Next, the Court looked to several important definitions governing the Oncor IRA: “Selling Member” was defined in Section 3.9 as “the Minority Member [or its] Permitted Transferee.” “Minority Member” was defined in the preamble of the Oncor IRA as TTI. Finally, “Transfer” was defined as “any direct or indirect transfer . . . of any LLC Units (or any interest (pecuniary or otherwise) therein or rights thereto), [and] in the event that any Member that is a corporation, partnership, limited liability company or other legal entity (other than an individual, trust or estate) ceases to be controlled by the Person controlling such Member or a Permitted Transferee thereof, such event shall be deemed to constitute a ‘Transfer’ subject to the restrictions on Transfer contained or referenced herein.”

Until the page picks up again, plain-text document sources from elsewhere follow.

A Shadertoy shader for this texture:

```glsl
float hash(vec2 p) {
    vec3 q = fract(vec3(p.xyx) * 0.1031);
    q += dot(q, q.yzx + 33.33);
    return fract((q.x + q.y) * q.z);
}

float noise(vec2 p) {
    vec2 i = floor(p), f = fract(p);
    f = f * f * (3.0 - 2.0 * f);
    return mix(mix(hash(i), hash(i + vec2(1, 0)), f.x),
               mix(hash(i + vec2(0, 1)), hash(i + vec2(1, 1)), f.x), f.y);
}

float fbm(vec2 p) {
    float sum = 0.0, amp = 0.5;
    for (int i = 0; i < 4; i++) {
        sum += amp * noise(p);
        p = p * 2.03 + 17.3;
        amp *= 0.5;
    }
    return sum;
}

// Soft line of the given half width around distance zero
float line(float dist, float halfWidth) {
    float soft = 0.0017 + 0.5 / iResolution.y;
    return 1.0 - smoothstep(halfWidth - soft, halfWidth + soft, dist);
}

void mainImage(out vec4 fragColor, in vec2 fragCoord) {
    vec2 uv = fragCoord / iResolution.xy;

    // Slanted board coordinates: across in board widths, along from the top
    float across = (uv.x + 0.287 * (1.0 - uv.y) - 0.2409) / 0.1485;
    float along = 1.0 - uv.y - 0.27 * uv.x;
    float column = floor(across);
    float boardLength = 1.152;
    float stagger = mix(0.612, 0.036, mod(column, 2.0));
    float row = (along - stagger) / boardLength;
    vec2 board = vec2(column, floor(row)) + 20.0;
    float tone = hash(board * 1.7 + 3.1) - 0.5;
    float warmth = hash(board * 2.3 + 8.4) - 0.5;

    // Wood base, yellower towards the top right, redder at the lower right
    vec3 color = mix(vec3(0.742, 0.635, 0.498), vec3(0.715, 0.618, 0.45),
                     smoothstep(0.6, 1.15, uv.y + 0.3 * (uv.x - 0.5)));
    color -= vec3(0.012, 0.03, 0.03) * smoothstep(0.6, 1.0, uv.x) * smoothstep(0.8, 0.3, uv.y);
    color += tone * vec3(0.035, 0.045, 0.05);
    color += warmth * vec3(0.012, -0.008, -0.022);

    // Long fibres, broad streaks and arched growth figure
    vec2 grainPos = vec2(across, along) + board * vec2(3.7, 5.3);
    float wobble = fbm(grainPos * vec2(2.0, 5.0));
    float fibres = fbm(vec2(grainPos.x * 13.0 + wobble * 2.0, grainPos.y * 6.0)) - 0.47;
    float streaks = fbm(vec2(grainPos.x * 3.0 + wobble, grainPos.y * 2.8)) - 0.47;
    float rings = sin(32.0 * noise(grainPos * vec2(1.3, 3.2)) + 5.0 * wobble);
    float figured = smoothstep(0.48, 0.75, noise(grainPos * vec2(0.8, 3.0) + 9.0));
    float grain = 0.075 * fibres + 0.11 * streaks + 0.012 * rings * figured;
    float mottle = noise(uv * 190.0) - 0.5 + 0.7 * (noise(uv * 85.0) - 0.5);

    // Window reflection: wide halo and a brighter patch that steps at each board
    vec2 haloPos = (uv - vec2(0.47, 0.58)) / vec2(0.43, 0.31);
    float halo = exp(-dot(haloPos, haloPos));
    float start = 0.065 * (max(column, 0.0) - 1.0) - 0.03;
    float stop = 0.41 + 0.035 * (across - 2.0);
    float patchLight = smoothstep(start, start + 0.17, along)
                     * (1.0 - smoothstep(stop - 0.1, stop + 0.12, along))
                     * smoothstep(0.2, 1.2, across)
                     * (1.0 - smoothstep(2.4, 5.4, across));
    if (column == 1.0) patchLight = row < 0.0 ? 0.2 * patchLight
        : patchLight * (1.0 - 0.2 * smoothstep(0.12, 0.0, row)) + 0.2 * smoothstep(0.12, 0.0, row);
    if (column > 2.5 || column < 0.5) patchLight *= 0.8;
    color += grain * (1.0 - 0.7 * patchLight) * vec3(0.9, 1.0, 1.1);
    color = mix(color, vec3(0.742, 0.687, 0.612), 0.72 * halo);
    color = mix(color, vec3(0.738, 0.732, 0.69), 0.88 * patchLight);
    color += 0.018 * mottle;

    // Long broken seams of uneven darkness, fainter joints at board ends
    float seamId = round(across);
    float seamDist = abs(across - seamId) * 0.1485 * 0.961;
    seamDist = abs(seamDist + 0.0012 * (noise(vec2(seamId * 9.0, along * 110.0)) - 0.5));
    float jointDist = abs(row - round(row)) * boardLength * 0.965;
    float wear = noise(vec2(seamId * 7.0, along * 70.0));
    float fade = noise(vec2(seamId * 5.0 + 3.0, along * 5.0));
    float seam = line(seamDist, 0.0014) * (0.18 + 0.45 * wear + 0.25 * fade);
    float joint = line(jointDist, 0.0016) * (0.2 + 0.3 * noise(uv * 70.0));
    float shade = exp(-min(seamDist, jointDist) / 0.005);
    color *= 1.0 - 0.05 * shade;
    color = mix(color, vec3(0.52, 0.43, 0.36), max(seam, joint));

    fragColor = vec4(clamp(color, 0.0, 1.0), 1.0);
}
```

Sempra argued that the intent of the parties to the Oncor IRA was to bind TTI’s ultimate equity holders and to restrict their transfers of the ultimate parent. In support of its position, Sempra cited the first part of the “Transfer” definition, which purported to encompass “any direct or indirect transfer” of Oncor LLC Units. Sempra argued that any Hunt transfer was an indirect transfer of 1% of TTI’s Oncor LLC Units. Moreover, Sempra argued that even if the Hunt sale was not alone a “Transfer” under the first part of the definition, it was, alternatively, a “Transfer” under the second part, because a transfer of Hunt’s interest to another TTHC shareholder would change control of TTHC, and thus of TTI.
However, the Court held that both of these contentions suffered from the same flaw; they failed to address the subject—stated conjunctively as “the Minority Member and its Permitted Transferees,” or the “Selling Member”—of the operative portions of Section 3.1 and Section 3.9 of the Oncor IRA, of which the verb phrases “may only Transfer” and “intends to Transfer” served as the predicate. That subject, according to the Court, was not accidental or unimportant. Rather, it provided critical information about the scope of the ROFR.
The court, therefore, deemed it unnecessary to parse the definition of “Transfer” to determine the scope of Section 3.1 and Section 3.9. The fact that the ROFR was only triggered by transfers by the Minority Member was dispositive in Borealis’s favor; and, this was true regardless of whether the Hunt sale could be said to effect an indirect transfer of Oncor LLC Units.
The court thus found the Oncor IRA did not apply to the Hunt sale because the ROFR was triggered only by transfers by the Minority Member and its Permitted Transferees, and Hunt was neither. In other words, Hunt was not TTI, nor was it a Permitted Transferee, nor could it, as a minority shareholder of TTI’s ultimate parent, express the intent of TTI or unilaterally cause it to act. Accordingly, the court held Hunt’s sale, therefore, did not trigger Sempra’s ROFR, that Borealis’s ROFO applied, and that the Hunt sale could not go through without first satisfying that ROFO.
*This article was written with assistance from our summer associate Steve Grecco.